I told Sunset Girl that Little Rock got hairy for reasons that would take a while to explain, so I fled Timo and the specter of Ray Clinton and ended up in Omaha. I worked as a barista until my first arrest, for vomiting in a megachurch parking lot after a night out with two other baristas, both of whom went by the name Timothy. I spent the night in the holding cell shooting dice with the other women. The prize a box of Tampax Pearls, because the pads they gave you in jail were about as useful as cardboard.

We heard a sharp yell and looked over to see one of the homeless men clutching his head. He had been struck by a flying beer bottle. The crowd pushed in on him. A lone woman shoved out of the crowd in a hurry. Two men followed her, laughing at her panicked back, striding behind her with intent. 

Only then in my fear did I notice the constellation of acne across Sunset Girl’s forehead, her cakey too-dark foundation and shaky eyeliner. Sunset Girl was so, so young. She barely even noticed the fight, the danger emanating from the crowd. Maybe still in high school, in with a decent fake ID. I felt like I had negative three lungs, my chest collapsing like a dying star. I had work in the morning, emails and Slack. Sunset Girl probably had intro to Psych.

Oh, sweetie, I thought, and I meant it for both of us. 

Still—Sunset Girl’s eyes were so round and blue and open—open for anything, in a way I couldn’t even remember anymore. Who knew when her ride would be picking her up, if she had one at all.

So I kept going. I shifted until I felt the crowd at my back, until their howling echoed in my spine, and I kept going.

When I bonded out and got home, I told Sunset Girl, I found both Timothies squatting in my apartment, since one of them had taken my keys during the arrest—for safe keeping, they said. I let them stay. I slept between them each night safe and sound, like Kate Bush and her Weimaraners on the cover of Hounds of Love. We scorched our throats with Aristocrat straight from the bottle, gave each other stick-and-pokes with needles from my grandmother’s sewing kit. The Timothies and I loved each other, but then the coffee shop closed due to the owner’s coke problem. His nose collapsed and he spent thousands on plastic surgery. And so we all moved on to the next thing. 

Boston, Seattle, Helena, Taos, Providence. Mosh pits and DIY root canals, bad acid and avalanches and hitchhiking and three-legged dogs. I spun them all into a tale, weaving a golden cocoon around Sunset Girl and I, dreaming some beautiful world into life.

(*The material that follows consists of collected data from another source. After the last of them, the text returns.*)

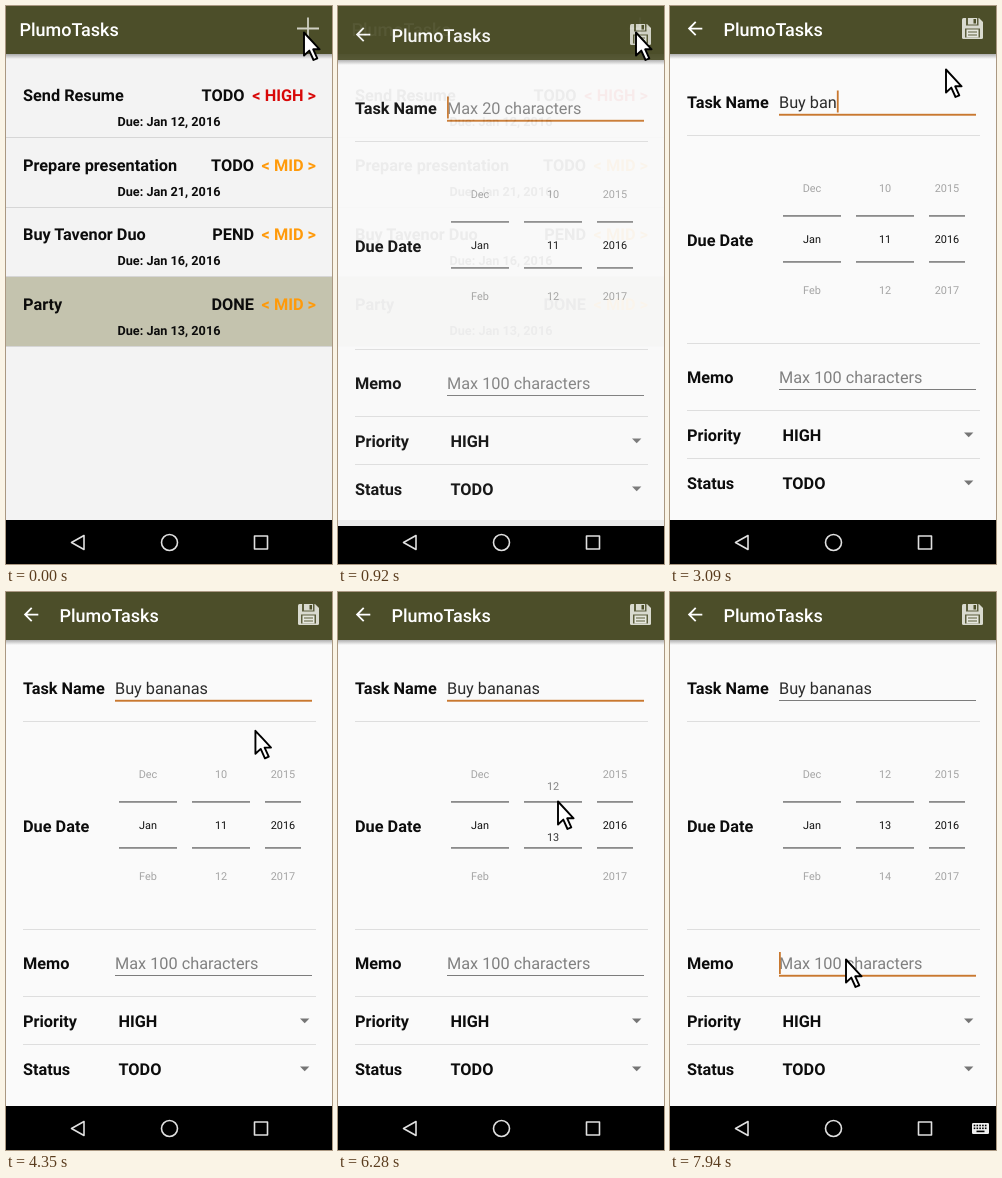
These frames come from a looping animation (326x558 px, 8000 ms). An HTML page:

```html
<!DOCTYPE html>
<html lang="en">
<head>
<meta charset="utf-8">
<title>Task list</title>
<style>
  html, body { margin: 0; width: 100%; height: 100%; overflow: hidden; background: #000; }
  svg { display: block; width: 326px; height: 558px; }
  text { font: 16.3px Roboto, sans-serif; white-space: pre; text-rendering: geometricPrecision; }
  .title { font-size: 18px; font-weight: 500; fill: #fff; }
  .bold { font-weight: 700; fill: #0c0c0c; }
  .due { font-size: 12.68px; }
  .hint { fill: #808080; }
  .input { fill: #2b2b2b; }
  .wheel { font-size: 10.9px; fill: #111; text-anchor: middle; }
  .end { text-anchor: end; }
</style>
</head>
<body>
<svg id="stage" viewBox="0 0 326 558">
  <defs>
    <linearGradient id="shade" x2="0" y2="1">
      <stop offset="0" stop-color="#000" stop-opacity=".3"/>
      <stop offset="1" stop-color="#000" stop-opacity="0"/>
    </linearGradient>
  </defs>
</svg>
<script>
const LOOP = 8000;
const APP = 'PlumoTasks';
const ENTRY = 'Buy bananas';
const ACCENT = '#c9782f';
const GREY = '#7c7c7c';
const stage = document.getElementById('stage');
const $ = id => document.getElementById(id);

const text = (x, y, s, cls = '', more = '') =>
  `<text x="${x}" y="${y}" class="${cls}" ${more}>${s.replace(/</g, '&lt;').replace(/>/g, '&gt;')}</text>`;
const rect = (x, y, w, h, fill, more = '') =>
  `<rect x="${x}" y="${y}" width="${w}" height="${h}" fill="${fill}" ${more}/>`;

const header = x =>
  rect(0, 48, 326, 5, 'url(#shade)') + rect(0, 0, 326, 48, '#4c4e29') + text(x, 29.5, APP, 'title');

function listPage() {
  const rows = [
    ['Send Resume', 'TODO', 'HIGH', '12'],
    ['Prepare presentation', 'TODO', 'MID', '21'],
    ['Buy Tavenor Duo', 'PEND', 'MID', '16'],
    ['Party', 'DONE', 'MID', '13'],
  ];
  const row = ([name, status, level, day], i) => {
    const y = 62 + i * 69.6;
    const high = level === 'HIGH';
    return (status === 'DONE' ? rect(0, 271, 326, 69, '#c4c3ae') : '') +
      rect(0, Math.round(y + 69), 326, 1, '#d6d6d6') +
      text(17, y + 33, name, 'bold') +
      text(high ? 238.5 : 248, y + 33, status, 'bold end') +
      text(310, y + 33, `< ${level} >`, 'bold end', `style="fill:${high ? '#d80808' : '#ff9a0a'}"`) +
      text(111.5, y + 58, `Due: Jan ${day}, 2016`, 'bold due');
  };
  return rect(0, 0, 326, 514, '#f3f3f3') + rows.map(row).join('') + header(13.5) +
    '<circle id="ripple" cx="301.5" cy="23" r="13" fill="#fff" opacity=".09"/>' +
    '<path d="M302 11.5V33.5M291 22.5H313" stroke="#cfd0c3" stroke-width="1.8"/>';
}

const fade = dy => Math.max(0, 1 - Math.abs(dy) / 80).toFixed(3);
const wheelItem = (x, dy, s) => text(x, 237.4 + dy, s, 'wheel', `opacity="${fade(dy)}"`);
const wheel = (x, items) => items.map((s, i) => wheelItem(x, (i - 1) * 51, s)).join('');

const saveIcon =
  '<path d="M293.5 12H309L313 16V31.500Q313 33 311.500 33H293.500Q292 33 292 31.500V13.500Q292 12 293.500 12Z" fill="#d9dacf"/>' +
  rect(296, 12, 12.5, 7.5, '#5c5e3c') + rect(298, 12, 9, 6.5, '#d9dacf') + rect(303.5, 13, 2.5, 4.5, '#4c4e29') +
  rect(295, 22.5, 15, 9, '#5c5e3c') + rect(296.5, 23.5, 12, 8, '#e6e7de') +
  rect(298, 25.5, 9, 1, '#5c5e3c') + rect(298, 28.5, 9, 1, '#5c5e3c');

function formPage() {
  const labels = [['Task Name', 102], ['Due Date', 239.5], ['Memo', 377], ['Priority', 435], ['Status', 483]];
  const spinner = (y, s) => text(112.5, y, s, 'bold') +
    `<path d="M294 ${y - 8.5}h9.400l-4.700 4.700z" fill="#757575"/>`;
  const columns = [[113, 58], [186, 58], [259, 36]];
  return rect(0, 0, 326, 514, '#fafafa') + header(53.5) +
    '<path transform="translate(14.2 11.700) scale(.9056)" fill="#fff" d="M20 11H7.830l5.590-5.590L12 4l-8 8 8 8 1.410-1.410L7.830 13H20z"/>' +
    saveIcon +
    labels.map(([s, y]) => text(17, y, s, 'bold')).join('') +
    [129, 337, 404, 452].map(y => rect(17, y, 293, 1, '#dedede')).join('') +
    columns.map(([x, w]) => rect(x, 209, w, 1.8, '#8b8b8b') + rect(x, 255, w, 1.8, '#8b8b8b')).join('') +
    wheel(142, ['Dec', 'Jan', 'Feb']) + wheel(277, ['2015', '2016', '2017']) + '<g id="days"></g>' +
    text(109, 102, '', '', 'id="task"') + text(109, 377, 'Max 100 characters', 'hint') +
    '<rect id="taskLine" x="109" width="197"/><rect id="memoLine" x="109" width="197"/>' +
    `<rect id="caret" width="1.800" height="22" fill="${ACCENT}"/>` +
    spinner(435, 'HIGH') + spinner(483, 'TODO');
}

function navBar() {
  const keys = [0, 1, 2, 3, 4].map(i =>
    rect(303.7 + i * 2.8, 532.7, 1.6, 1.6, '#000') + rect(303.7 + i * 2.8, 535.5, 1.6, 1.6, '#000')).join('');
  return rect(0, 514, 326, 44, '#000') +
    '<g fill="none" stroke="#e0e0e0" stroke-width="1.600" stroke-linejoin="round">' +
    '<path d="M65.500 536.500L78 529.500V543.500Z"/><circle cx="163.500" cy="536.500" r="8"/>' +
    '<path d="M248.500 530H261.500V543H248.500Z"/></g>' +
    '<g id="keyboard">' + rect(302, 531, 17, 11, '#f0f0f0', 'rx="1.2"') + keys +
    rect(306.5, 538.6, 8, 1.6, '#000') + '</g>';
}

stage.insertAdjacentHTML('beforeend',
  `<g id="list">${listPage()}</g>${navBar()}<g id="form">${formPage()}</g>` +
  '<path id="pointer" d="M1 1.500V24.500L6.300 19.600L10.500 29L14.300 27.300L10.200 18.300H16.600Z" ' +
  'fill="#fff" stroke="#000" stroke-width="1.900" stroke-linejoin="round"/>');

const updates = [
  [0, 0, 1], [380, 380, 1], [650, 650, 1], [920, 1430, 5], [1840, 1840, 1], [2110, 2380, 3],
  [2660, 2660, 1], [2940, 3630, 6], [4080, 5070, 8], [5190, 6150, 8], [6280, 7250, 8], [7370, 7940, 5],
];

function held(t) {
  const [start, end, count] = updates.filter(u => u[0] <= t).pop();
  if (count === 1) return start;
  const step = (end - start) / (count - 1);
  return start + step * Math.min(count - 1, Math.floor((t - start + .5) / step));
}

// Interpolates keys of the form [time, value, ...]
function track(keys, t) {
  const i = keys.findIndex(k => k[0] > t);
  if (i === 0) return keys[0].slice(1);
  if (i < 0) return keys[keys.length - 1].slice(1);
  const a = keys[i - 1], b = keys[i];
  const p = (t - a[0]) / (b[0] - a[0]);
  return a.slice(1).map((v, j) => v + (b[j + 1] - v) * p);
}

const pointerKeys = [
  [1000, 297, 25], [1400, 275, 62], [4000, 275, 62], [4350, 233, 181], [4640, 219, 257], [4780, 219, 258],
  [5190, 219, 208], [5330, 219, 208], [5740, 219, 259], [5870, 219, 258], [6280, 219, 208],
  [6560, 219, 208], [7250, 177, 353], [7370, 175, 366],
];
const scrollKeys = [
  [4860, 0], [5190, 39.5], [5330, 47], [5470, 51], [5950, 51], [6280, 90.5], [6420, 98], [6560, 102],
];
const enterKeys = [[920, 6, .94], [1047, 1.5, 1], [1175, 0, 1]];

function typedCount(t) {
  if (t < 2110) return 0;
  if (t < 2660) return 1 + Math.round((t - 2110) / 135);
  if (t < 2940) return 4;
  return Math.min(ENTRY.length, 6 + Math.round((t - 2940) / 138));
}

function underline(id, y, focused) {
  const el = $(id);
  el.setAttribute('y', focused ? y - .2 : y);
  el.setAttribute('height', focused ? 1.9 : 1);
  el.setAttribute('fill', focused ? ACCENT : GREY);
}

function drawForm(t) {
  const [dy, alpha] = track(enterKeys, t);
  $('form').setAttribute('transform', `translate(0 ${dy})`);
  $('form').setAttribute('opacity', alpha);

  const count = typedCount(t);
  const task = $('task');
  task.textContent = count ? ENTRY.slice(0, count) : 'Max 20 characters';
  task.setAttribute('class', count ? 'input' : 'hint');

  const inMemo = t >= 7500;
  underline('taskLine', 108, !inMemo);
  underline('memoLine', 383, inMemo);

  const blinkOff = (t >= 1430 && t < 1840) || (t > 3630 && (t - 3580) % 1000 >= 500);
  const caret = $('caret');
  caret.setAttribute('visibility', inMemo || !blinkOff ? 'visible' : 'hidden');
  caret.setAttribute('x', 109 + (count && !inMemo ? task.getComputedTextLength() : 0));
  caret.setAttribute('y', inMemo ? 360 : 84.5);

  const [scroll] = track(scrollKeys, t);
  const turn = Math.floor((scroll + 7) / 51);
  $('days').innerHTML = [-1, 0, 1]
    .map(i => wheelItem(215, (turn + i) * 51 - scroll, String(11 + turn + i))).join('');
}

const show = (id, on) => { $(id).style.display = on ? '' : 'none'; };

function render(time) {
  const t = held(time);
  show('list', t < 1300);
  show('ripple', t >= 380 && t < 650);
  show('form', t >= 920);
  show('keyboard', t >= 7790);
  if (t >= 920) drawForm(t);
  $('pointer').setAttribute('transform', `translate(${track(pointerKeys, t).join(' ')})`);
}

const begin = performance.now();
function tick() {
  render((performance.now() - begin) % LOOP);
  requestAnimationFrame(tick);
}
tick();
</script>
</body>
</html>
```
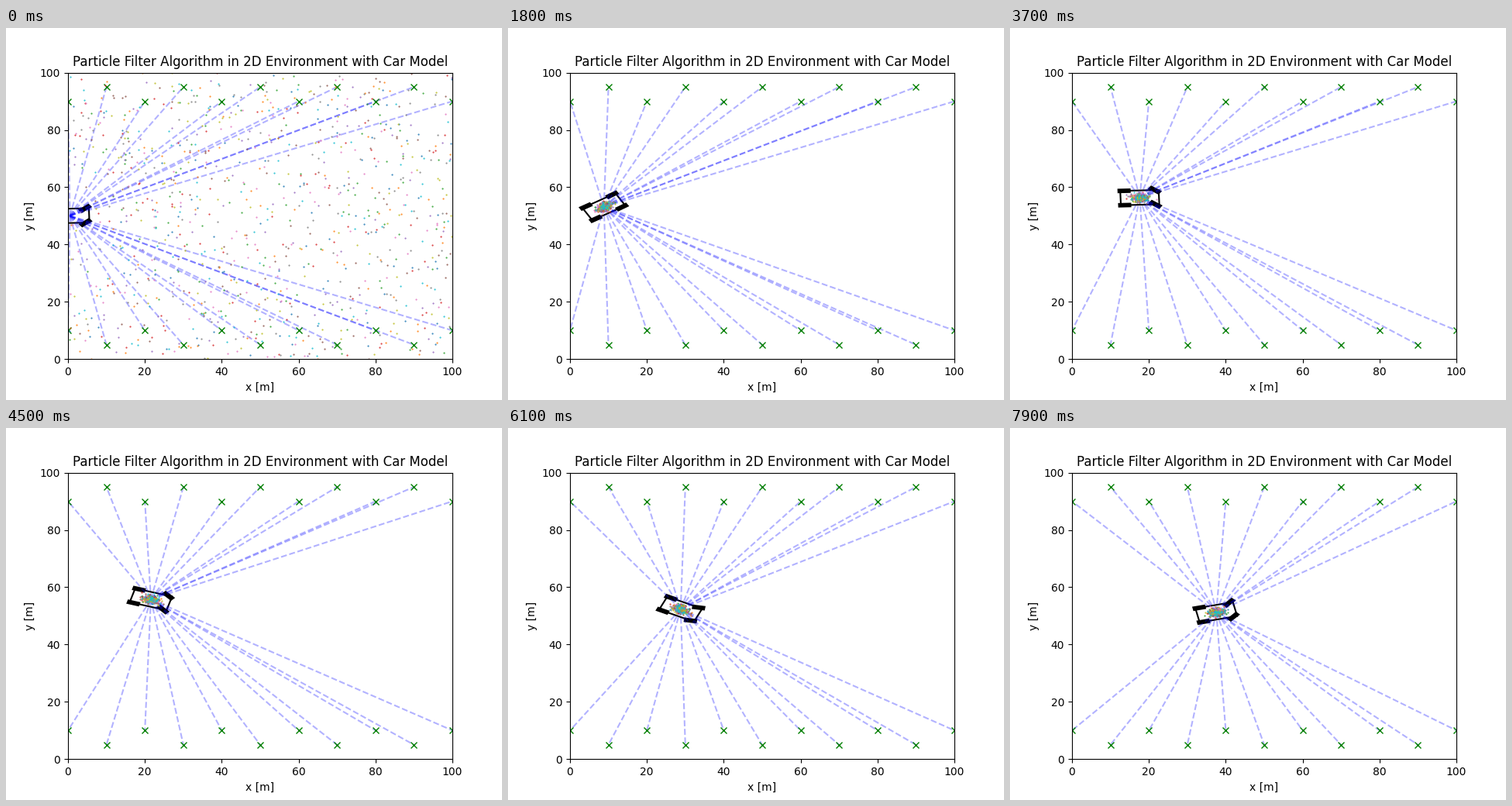
Animation of 640x480 px, one loop 8000 ms. Source, as a matplotlib script:

```python
import numpy as np
import matplotlib.pyplot as plt
from matplotlib.animation import FuncAnimation
from matplotlib.patches import Polygon

FRAMES, INTERVAL = 80, 100
SPEED = 0.5                     # metres per step
OMEGA = 0.0845                  # steering rhythm, rad per step
LENGTH, WIDTH, AXLE = 10, 5, 4
WHEEL = (3, 1)
N_PARTICLES, N_KEPT = 1000, 300

steps = np.arange(FRAMES)
heading = np.radians(1.5 + 29.5 * np.sin(OMEGA * steps))
steering = np.radians(37) * np.cos(OMEGA * steps)
xs = np.cumsum(SPEED * np.cos(heading))
ys = 50 + np.cumsum(SPEED * np.sin(heading))

landmarks = []
for i in range(11):
    off = 10 if i % 2 == 0 else 5
    landmarks += [(10 * i, 100 - off), (10 * i, off)]


def rotate(pts, angle):
    c, s = np.cos(angle), np.sin(angle)
    return np.asarray(pts) @ np.array([[c, s], [-s, c]])


def box(length, width):
    a, b = length / 2, width / 2
    return np.array([(-a, -b), (a, -b), (a, b), (-a, b)])


def particles(k):
    rng = np.random.default_rng(100 + k)
    if k == 0:
        return rng.uniform(0, 100, (N_PARTICLES, 2))
    spread = 1 + 0.8 * np.exp(-(k - 1) / 2)
    cloud = rng.normal(0, 1, (N_KEPT, 2)) * (1.15 * spread, 0.68 * spread)
    return rotate(cloud, heading[k]) + (xs[k], ys[k])


fig, ax = plt.subplots(figsize=(6.4, 4.8), dpi=100)
ax.set(xlim=(0, 100), ylim=(0, 100), xlabel="x [m]", ylabel="y [m]",
       title="Particle Filter Algorithm in 2D Environment with Car Model")

body = ax.add_patch(Polygon(box(LENGTH, WIDTH), fill=False, ec="black", lw=1.5))
wheels = [ax.add_patch(Polygon(box(*WHEEL), fc="black", ec="black", lw=1.5))
          for _ in range(4)]
mounts = [(sx * AXLE, sy * WIDTH / 2) for sx in (-1, 1) for sy in (-1, 1)]

rays = [ax.plot([], [], "b--", alpha=0.3)[0] for _ in landmarks]
ax.plot(*zip(*landmarks), "x", color="green")
dots = [ax.plot([], [], ".", ms=1, color=f"C{c}")[0] for c in range(10)]


def update(k):
    pos = np.array([xs[k], ys[k]])
    body.set_xy(rotate(box(LENGTH, WIDTH), heading[k]) + pos)
    for wheel, mount in zip(wheels, mounts):
        turn = heading[k] + (steering[k] if mount[0] > 0 else 0)
        wheel.set_xy(rotate(box(*WHEEL), turn) + rotate(mount, heading[k]) + pos)
    for ray, (lx, ly) in zip(rays, landmarks):
        ray.set_data([pos[0], lx], [pos[1], ly])
    pts = particles(k)
    for c, dot in enumerate(dots):
        dot.set_data(pts[c::10, 0], pts[c::10, 1])
    return [body, *wheels, *rays, *dots]


anim = FuncAnimation(fig, update, frames=FRAMES, interval=INTERVAL,
                     repeat=True, repeat_delay=0)
plt.show()
```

De La Louisiane

2oz Rye 
.5oz Sweet Vermouth (go easy depending on taste)
.5oz Benedictine
A couple dashes Peychaud’s
Absinthe or Absente
Amaretto cherry

Stir rye, sweet vermouth, benedictine and Peychaud’s in a shaker filled with ice. Rinse a coupe glass (or tumbler, whatever you’ve got) with absinthe/absente. Strain the stirred shaker into the glass and garnish with an amaretto cherry, if you have it. 


Ali Riegel currently serves as the 2021-22 Clark Writer-in-Residence at Texas State University, where she received her MFA in Fiction. Her work has appeared in Barren Magazine, Porter House Review, and elsewhere. She is based outside of Austin, TX.


image: Jade Hawk